The villa site continued to receive visitors over the next few years, enriching the “romance of Kent” but with an increased entrance price of 6d.14 However, when some of the remains slipped down the cliff in the landslide of 1928, W.H.E who was concerned that this significant site might be lost, complained in the Folkestone, Hythe, Sandgate & Cheriton Herald that Winbolt had put too much effort into describing what life was like in Roman Folkestone rather than recording the buildings, leaving it “to the reader’s imagination as to what the buildings were like.”15 Winbolt’s ‘fresh’ approach had clearly not appealed to the more serious reader and it is quite possible that more used to his schoolboy audience, Winbolt had missed the mark.

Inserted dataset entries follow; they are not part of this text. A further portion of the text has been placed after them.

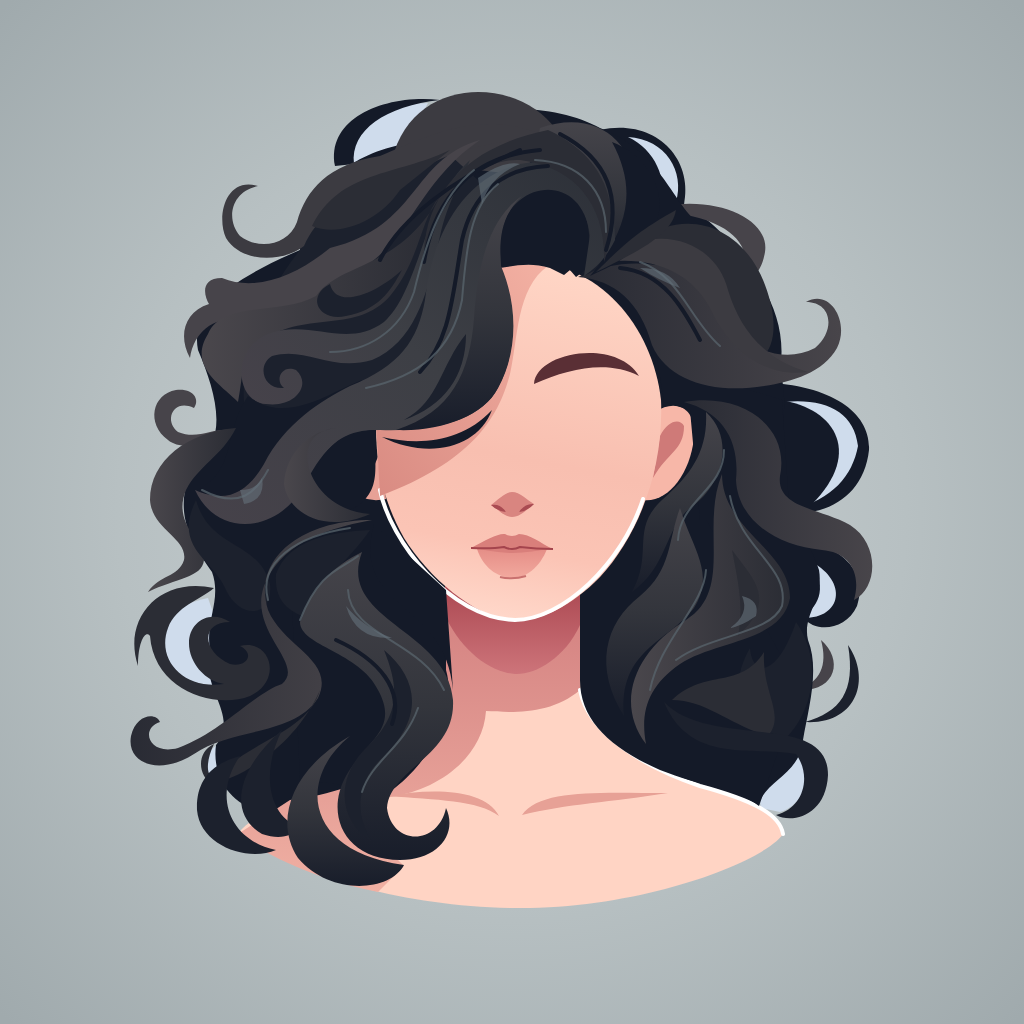
<!DOCTYPE html>
<html lang="en">
<head>
<meta charset="utf-8">
<title>Curly hair portrait</title>
<style>
:root{--night:#141a28;--ink:#1c212d;--coal:#2b2d35;--ash:#3c3b41;--warm:#47444a;--steel:#59646d;--gap:#cfdcec;--skin:#ffd4c4;--blush:#e7a196;--rose:#c0636a;--lip:#d97f7b;--brow:#5a2f35}
html,body{margin:0;width:1024px;height:1024px;overflow:hidden;background:#aab3b6}
svg{display:block}
.night{fill:var(--night)}.ink{fill:var(--ink)}.coal{fill:var(--coal)}.ash{fill:var(--ash)}.warm{fill:var(--warm)}
.gap{fill:var(--gap)}.skin{fill:var(--skin)}.blush{fill:var(--blush)}.rose{fill:var(--rose)}
.fall{fill:url(#fall)}.sweep{fill:url(#sweep)}.curl{fill:url(#curl)}.tress{fill:url(#tress)}
.shine path{fill:none;stroke:var(--steel);stroke-width:2;stroke-linecap:round;opacity:.75}
.crease path{fill:none;stroke:var(--night);stroke-width:4;stroke-linecap:round}
</style>
</head>
<body>
<svg width="1024" height="1024" viewBox="0 0 1024 1024" role="img" aria-label="Illustrated woman with voluminous dark curly hair">
<defs>
<radialGradient id="backdrop" cx=".5" cy=".5" r=".7"><stop offset="0" stop-color="#cbd2d5"/><stop offset=".55" stop-color="#b7c0c2"/><stop offset="1" stop-color="#a0aaad"/></radialGradient>
<linearGradient id="fall" x1="0" y1="0" x2="0" y2="1"><stop offset="0" stop-color="#45444a"/><stop offset=".5" stop-color="#33353c"/><stop offset="1" stop-color="#181d2a"/></linearGradient>
<linearGradient id="sweep" x1="1" y1="0" x2="0" y2="1"><stop offset="0" stop-color="#2c3038"/><stop offset=".5" stop-color="#3d3f45"/><stop offset="1" stop-color="#46424a"/></linearGradient>
<linearGradient id="curl" x1="0" y1="0" x2="1" y2="0"><stop offset="0" stop-color="#4a474c"/><stop offset="1" stop-color="#2a2c34"/></linearGradient>
<linearGradient id="tress" x1="0" y1="0" x2="1" y2="0"><stop offset="0" stop-color="#292b34"/><stop offset="1" stop-color="#48454a"/></linearGradient>
<linearGradient id="face" x1=".6" y1="0" x2=".45" y2="1"><stop offset="0" stop-color="#ffd6c6"/><stop offset=".55" stop-color="#f8bfb0"/><stop offset=".8" stop-color="#fbc4b5"/><stop offset="1" stop-color="#ffd8ca"/></linearGradient>
<linearGradient id="throat" x1="0" y1="0" x2="0" y2="1"><stop offset="0" stop-color="#a9454f"/><stop offset="1" stop-color="#cd747a"/></linearGradient>
<linearGradient id="neckshade" x1="0" y1="0" x2="0" y2="1"><stop offset="0" stop-color="#d27f7f"/><stop offset="1" stop-color="#f0b0a3"/></linearGradient>
<linearGradient id="faceshade" x1="1" y1="0" x2="0" y2="1"><stop offset="0" stop-color="#f3b1a3"/><stop offset="1" stop-color="#d98b82"/></linearGradient>
<linearGradient id="lower-lip" x1="0" y1="0" x2="0" y2="1"><stop offset="0" stop-color="#e58e87"/><stop offset="1" stop-color="#f2a99e"/></linearGradient>
</defs>

<rect id="background" width="1024" height="1024" fill="url(#backdrop)"/>

<g id="outer-loops">
<path class="gap" d="M350 164C345 132 380 104 428 103L400 155Z"/>
<path class="night" d="M440 100C385 94 326 118 335 166L354 164C350 130 386 106 440 100Z"/>
<path class="night" d="M600 130C655 118 694 158 684 205C680 218 660 220 650 222L620 160Z"/>
<path class="gap" d="M628 137C666 139 685 172 676 202C669 203 665 205 661 208C668 178 655 150 628 137Z"/>
<path class="night" d="M655 205C720 190 778 310 782 365L700 360Z"/>
<path class="warm" d="M664 206C720 196 770 220 765 252C761 276 748 282 738 279C755 262 748 219 664 212Z"/>
<path class="gap" d="M780 396C840 392 866 424 864 452C859 492 824 510 796 510Z"/>
<path class="night" d="M750 382C830 382 871 412 869 450C864 496 826 518 784 512C830 502 852 478 858 446C854 412 826 398 784 402Z"/>
<path class="night" d="M780 400C836 408 866 455 806 510L770 500Z"/>
<path class="gap" d="M790 545C840 548 862 580 848 606C836 624 818 624 802 618Z"/>
<path class="night" d="M780 536C838 540 870 570 857 606C845 632 814 632 804 618C842 618 848 582 812 562C828 590 818 608 800 618Z"/>
<path class="gap" d="M802 750C770 756 756 784 761 808L780 812C806 804 814 772 802 750Z"/>
<path class="ink" d="M848 645C872 680 856 725 805 722C840 712 856 692 848 645Z"/>
<path class="warm" d="M821 640C844 660 836 692 798 690C820 682 828 666 821 640Z"/>
<path class="gap" d="M208 598C148 610 140 660 180 680L240 690Z"/>
<path class="gap" d="M236 738C208 742 200 762 210 780Z"/>
</g>

<path id="back-hair" class="night" d="M400 145C450 100 550 100 600 128C660 150 670 200 700 225C750 255 790 310 780 370C790 405 778 440 784 480C784 515 808 535 819 570C824 600 802 615 808 640C820 670 808 710 803 740C800 775 765 780 758 806L560 740L446 740C440 780 400 800 390 830C350 870 300 850 282 810C250 820 210 790 216 745C240 715 200 690 210 650C205 620 222 600 212 572C190 540 170 510 196 460C230 440 215 390 198 350C190 310 230 280 300 250C305 190 350 155 400 145Z"/>

<g id="neck-and-shoulders">
<path class="skin" d="M445 580H580V675C586 730 640 764 700 785C750 798 780 814 784 832C772 858 650 908 520 908C400 908 290 872 238 834C260 800 340 806 392 770C436 745 446 712 446 660Z"/>
<path fill="url(#neckshade)" d="M445 590H580V690C552 714 515 713 486 711C483 756 440 790 390 797L350 812L404 866L378 892C320 880 270 858 238 834L290 800C370 790 444 750 446 670Z"/>
<path fill="url(#throat)" d="M445 580H580V625C565 658 535 675 515 674C486 672 458 645 445 615Z"/>
<path class="blush" d="M388 796C430 788 485 788 499 816C478 800 436 800 388 796ZM522 815C540 788 604 793 668 793C612 802 566 804 522 815Z"/>
<path d="M580 690C588 734 646 768 700 786C752 800 780 814 783 834" fill="none" stroke="#fff" stroke-width="4" stroke-linecap="round"/>
<path class="night" d="M580 592C620 560 640 520 645 498L690 490L800 690L759 806C740 790 700 786 660 770C610 748 580 720 580 680Z"/>
<path class="night" d="M376 480L410 545L446 592V670C460 720 420 770 392 790L300 780L290 560Z"/>
</g>

<g id="head">
<path class="blush" d="M380 452L361 497Q372 502 386 499Z"/>
<path fill="#f7b7a8" d="M655 412C676 398 697 408 694 438C690 474 668 503 643 500Z"/>
<path fill="#cf7a78" d="M660 436C668 420 680 418 684 426C684 450 668 452 653 478Z"/>
<path d="M500 262C590 250 652 320 661 400C664 470 638 536 600 577C572 606 540 621 515 621C478 619 430 580 404 538C384 502 376 470 376 425Z" fill="url(#face)"/>
<path d="M380 490C390 540 450 619 515 620C562 620 622 564 643 499" fill="none" stroke="#fff" stroke-width="4" stroke-linecap="round"/>
<path fill="url(#faceshade)" d="M500 262L548 266C516 288 518 340 510 374C498 420 470 462 380 496L376 425Z"/>
<path fill="var(--brow)" d="M534 384C536 352 616 338 639 376C608 360 570 368 534 384Z"/>
<path class="night" d="M382 437C420 446 462 442 492 410C478 448 428 460 382 437Z"/>
<path fill="#d98580" d="M491 505C498 500 505 492 512 492C520 492 527 500 534 504C526 510 520 517 512 517C504 517 498 509 491 505Z"/>
<path fill="#a94b52" d="M491 505Q500 503 506 512Q497 511 491 505ZM534 504Q525 503 519 512Q528 511 534 504Z"/>
<path fill="url(#lower-lip)" d="M477 549C484 570 500 578 513 578C526 578 540 567 547 549Z"/>
<path fill="var(--lip)" d="M471 548C486 540 498 533 505 534Q512 538 519 534C530 534 540 543 553 549C538 550 526 553 512 553C498 553 485 550 471 548Z"/>
<path d="M471 548Q492 549 504 547Q512 551 520 547Q536 549 553 549" fill="none" stroke="#a4444d" stroke-width="2"/>
<path d="M500 577Q513 580 526 576" fill="none" stroke="#c9716f" stroke-width="2"/>
</g>

<g id="right-hair">
<path class="coal" d="M640 240C690 205 745 230 765 285C782 330 772 360 750 362L690 320Z"/>
<path class="night" d="M655 345C680 380 740 384 782 400L790 520L700 520L690 410L664 402Z"/>
<path class="tress" d="M578 277C628 252 696 262 716 304C736 346 780 366 815 348C836 330 832 302 806 302C830 288 850 322 837 348C824 372 792 382 764 386C715 394 668 382 652 345C640 302 615 280 578 277Z"/>
<path class="ash" d="M605 262C650 220 715 238 728 290C740 330 765 360 808 372C765 378 730 350 712 312C692 270 650 256 605 262Z"/>
<path class="tress" d="M684 402C744 392 790 428 780 476C776 508 820 508 850 525C880 544 878 588 854 600C862 572 848 552 822 550C776 546 738 520 736 480C740 440 722 412 684 402Z"/>
<path class="fall" d="M706 412C736 440 722 486 690 508C664 530 668 566 632 592C654 552 630 530 662 500C692 474 708 450 706 412Z"/>
<path class="curl" d="M722 474C722 530 790 550 790 598C782 642 716 640 680 664C648 686 640 712 646 744C614 702 636 650 686 620C734 590 700 528 722 474Z"/>
<path class="fall" d="M680 508C692 548 716 574 694 608C668 642 618 650 624 716C594 668 604 624 640 596C672 570 668 540 680 508Z"/>
<path class="coal" d="M732 550C756 582 776 600 738 636C744 606 738 582 732 550Z"/>
<path class="ink" d="M796 622C824 662 812 712 786 738C740 726 726 690 750 648C752 676 776 680 796 622Z"/>
<path class="coal" d="M764 652C762 694 786 714 768 736C728 724 706 700 672 700C706 668 740 690 764 652Z"/>
<path class="ink" d="M664 702C710 750 828 710 828 775C826 816 792 824 776 815C804 808 812 776 796 754C750 746 690 764 664 702Z"/>
</g>

<g id="crown">
<path class="ash" d="M392 160C412 74 520 76 556 130L520 175Z"/>
<path class="fall" d="M540 128C596 108 640 142 634 200C632 238 610 268 582 276L530 190Z"/>
<path class="night" d="M612 142C650 156 668 196 656 222C638 254 612 266 590 276C628 230 638 190 612 142Z"/>
<path class="coal" d="M596 272C626 242 640 230 676 210C672 232 650 246 596 272Z"/>
<path class="night" d="M500 268C494 206 530 182 560 190C590 198 592 236 588 268L576 277L570 270L564 275L550 268C530 262 515 266 500 268Z"/>
</g>

<g id="left-hair">
<path class="ink" d="M440 146C350 150 310 190 300 250C260 300 230 370 250 440L420 420L500 200Z"/>
<path class="ash" d="M545 136C480 106 420 140 380 156C328 164 306 190 297 222C288 246 258 250 240 236C226 220 230 192 258 186C226 176 216 216 226 238C242 264 284 262 304 246C330 190 380 196 430 164C465 146 510 140 545 136Z"/>
<path class="coal" d="M450 150C396 176 340 170 312 226C340 238 380 220 400 190Z"/>
<path class="warm" d="M480 140C410 160 420 226 330 248C296 276 256 292 222 278C200 278 204 296 209 304C184 312 178 336 190 358C194 332 212 318 240 318C300 312 330 290 360 270C410 240 420 180 480 140Z"/>
<path class="curl" d="M440 196C400 270 340 262 316 296C280 316 222 300 208 334C188 366 220 384 238 402C244 372 240 356 262 340C310 310 356 334 390 296C420 260 420 220 440 196Z"/>
<path class="ink" d="M330 284C306 296 318 322 346 316C378 310 390 292 402 270C376 294 336 310 330 284Z"/>
<path class="sweep" d="M470 160C424 200 420 290 384 322C346 350 310 318 268 334C230 350 236 402 266 404C296 408 312 384 296 370C282 364 274 380 284 388C264 390 256 366 272 356C306 346 330 372 372 360C420 340 430 280 440 236C448 200 462 180 470 160Z"/>
<path class="night" d="M248 396C286 426 330 392 362 380L330 430L262 476C240 500 216 500 200 488C236 470 224 430 248 396Z"/>
<path class="sweep" d="M590 235C584 188 545 180 520 200C498 218 499 242 501 268C517 306 517 352 498 388C482 418 440 432 380 430C330 430 318 462 300 492C272 534 216 536 195 490C230 506 250 488 264 464C284 424 322 400 350 386C400 366 418 340 425 300C432 236 462 178 520 164C576 152 616 182 615 240C606 258 596 268 584 276Z"/>
<path class="fall" d="M501 266C518 306 518 352 498 388C484 416 440 432 396 430C452 412 470 372 474 318C477 274 486 220 522 196C500 216 499 242 501 266Z"/>
<path class="ink" d="M404 420C440 400 440 366 466 334C466 376 444 406 404 420Z"/>
<path class="coal" d="M548 130C596 152 626 196 604 262C606 210 580 168 520 160C480 158 440 196 424 250C428 190 470 146 548 130Z"/>
<path class="night" d="M376 430C372 462 384 486 358 506C326 522 300 508 318 466C330 440 350 430 376 430Z"/>
<path class="curl" d="M338 428C284 430 306 510 370 514C326 534 288 514 284 484C286 452 310 430 338 428Z"/>
<path class="warm" d="M230 430C206 448 180 450 168 440C146 424 152 394 176 390C194 388 200 400 194 408C172 398 164 422 178 432C198 440 212 428 230 430Z"/>
<path class="curl" d="M236 428C188 432 150 460 150 500C152 530 188 538 184 560C178 578 160 574 148 592C176 578 202 578 204 560C204 540 172 524 186 490C198 466 222 456 236 428Z"/>
<path class="ink" d="M196 500C210 550 258 540 270 584C274 618 240 620 226 590C214 560 172 548 196 500Z"/>
</g>

<g id="lower-left-curls">
<path class="coal" d="M214 588C160 576 122 618 138 666C138 640 146 630 150 636C154 690 214 710 250 696C284 680 270 638 240 646C256 654 246 668 230 664C202 652 200 622 230 622C206 606 180 628 192 658C200 676 214 682 224 684C184 690 156 660 168 628C176 606 200 600 214 588Z"/>
<path class="tress" d="M372 520C300 520 252 560 268 610C284 648 336 660 318 698C294 736 230 728 194 754C160 776 126 764 131 736C136 714 156 712 160 722C140 728 148 756 178 748C222 732 256 692 282 684C306 664 248 632 264 586C280 546 318 530 372 520Z"/>
<path class="ink" d="M276 574C288 540 330 532 370 530C350 560 320 580 302 616C288 610 274 600 276 574Z"/>
<path class="coal" d="M320 690C310 730 250 742 222 772C206 786 204 764 214 744C196 752 198 776 212 784C246 776 296 744 320 690Z"/>
<path class="ink" d="M240 756C210 800 234 842 276 850C248 862 200 846 197 810C196 782 210 764 240 756Z"/>
<path class="ink" d="M282 730C236 770 228 814 262 834C280 840 292 836 300 828C266 814 262 770 282 730Z"/>
<path class="fall" d="M350 736C296 780 306 852 404 865C390 892 330 896 298 858C274 822 290 770 350 736Z"/>
<path class="fall" d="M362 552C336 620 448 630 453 700C456 756 390 768 387 808C392 846 438 846 446 808C458 834 438 860 400 860C346 860 324 816 346 776C366 740 400 730 378 690C360 652 300 646 300 622C312 586 334 566 362 552Z"/>
<path class="ink" d="M384 650C420 680 424 720 380 760C360 780 352 810 372 842C338 820 336 780 364 750C400 716 400 690 384 650Z"/>
<path class="night" d="M374 524C350 610 446 600 453 690L446 590Z"/>
</g>

<g class="crease">
<path d="M540 150C470 156 434 200 424 262"/>
<path d="M548 166C500 168 472 196 462 240C452 300 450 340 420 372"/>
<path d="M560 134C610 160 622 200 606 250"/>
<path d="M520 150C450 180 400 220 380 260"/>
<path d="M620 268C664 272 684 310 700 340"/>
<path d="M336 640C380 660 404 690 392 724"/>
</g>
<g class="shine">
<path d="M474 170C440 196 424 250 414 292C400 332 366 352 330 352"/>
<path d="M498 184C470 206 466 250 462 300C452 350 420 376 366 388"/>
<path d="M535 160C580 162 606 190 606 232"/>
<path d="M640 262C680 276 690 320 720 346"/>
<path d="M202 490C240 510 256 492 268 470"/>
<path d="M268 600C258 562 296 536 350 528"/>
<path d="M300 620C320 570 340 570 358 556M348 590C350 636 420 640 444 690"/>
<path d="M730 496C740 550 790 566 782 606C770 634 712 634 676 660"/>
<path d="M706 570C704 606 660 640 650 690M724 450C724 490 680 500 678 540"/>
<path d="M418 708C404 748 372 760 362 792"/>
</g>
<g id="glints" fill="#65727c" opacity=".6">
<path d="M478 178Q504 160 520 164Q490 176 482 204Z"/>
<path d="M640 268Q668 268 680 288Q658 280 640 268Z"/>
<path d="M346 606Q364 628 392 638Q356 640 346 606Z"/>
<path d="M240 490Q256 490 262 478Q266 500 244 504Z"/>
<path d="M742 596Q760 600 756 616Q742 626 730 628Q750 614 742 596Z"/>
</g>
</svg>
</body>
</html>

Winbolt’s association with the county continued throughout the next decade. He wrote Bell’s Pocket Guide to Kent (1930), which “the tourist will find … an invaluable ally in his enjoyment of this beautiful county”and the Penguin Guide to Kent, Surrey and Sussex in 1939.16 He also presented a volume containing photographs and press cuttings about the dig to Folkestone Library in May 1934.17 In his obituary in The Times, he was described as follows:

‘His eye for scenery made him also the author of small but acceptable guides to the Thames and the Cotswold country and to Kent, and he contributed numerous articles to this journal’.18 - 64 to be precise!
During his lifetime, S.E. Winbolt wrote and edited over 70 publications. His visit to Folkestone is only a small part of his archaeological and educational legacy, but an important one.

This article was published: 10 July 2021.


  1. Folkestone, Hythe, Sandgate & Cheriton Herald - Saturday 05 April 1924. 

  2. Folkestone, Hythe, Sandgate & Cheriton Herald - Saturday 02 August 1924. 

  3. Folkestone, Hythe, Sandgate & Cheriton Herald - Saturday 02 August 1924. 

  4. Folkestone, Hythe, Sandgate & Cheriton Herald - Saturday 30 August 1924. 

  5. Folkestone, Hythe, Sandgate & Cheriton Herald - Saturday 06 September 1924. 

  6. Folkestone, Hythe, Sandgate & Cheriton Herald - Saturday 20 September 1924. 

  7. Folkestone, Hythe, Sandgate & Cheriton Herald - Saturday 06 September 1924. 

  8. Folkestone, Hythe, Sandgate & Cheriton Herald - Saturday 06 September 1924. 

  9. Folkestone, Hythe, Sandgate & Cheriton Herald - Saturday 06 September 1924. 

  10. Folkestone, Hythe, Sandgate & Cheriton Herald - Saturday 06 September 1924. 

  11. The Times - Saturday 22 August 1925. 

  12. Folkestone, Hythe, Sandgate & Cheriton Herald - Saturday 15 August 1925. 

  13. “Roman Folkestone”, 1925, Saturday review of politics, literature, science and art, vol. 140, no. 3649, pp. 376. 

  14. Ward Lock and Co (1928) Folkestone, Sandgate, Hythe, Canterbury, Dymchurch, p.34. 

  15. Folkestone, Hythe, Sandgate & Cheriton Herald - Saturday 20 October 1928. 

  16. Folkestone, Hythe, Sandgate & Cheriton Herald - Saturday 19 July 1930. 

  17. Folkestone, Hythe, Sandgate & Cheriton Herald - Saturday 05 May 1934. 

  18. The Times - Monday 21 February 1944.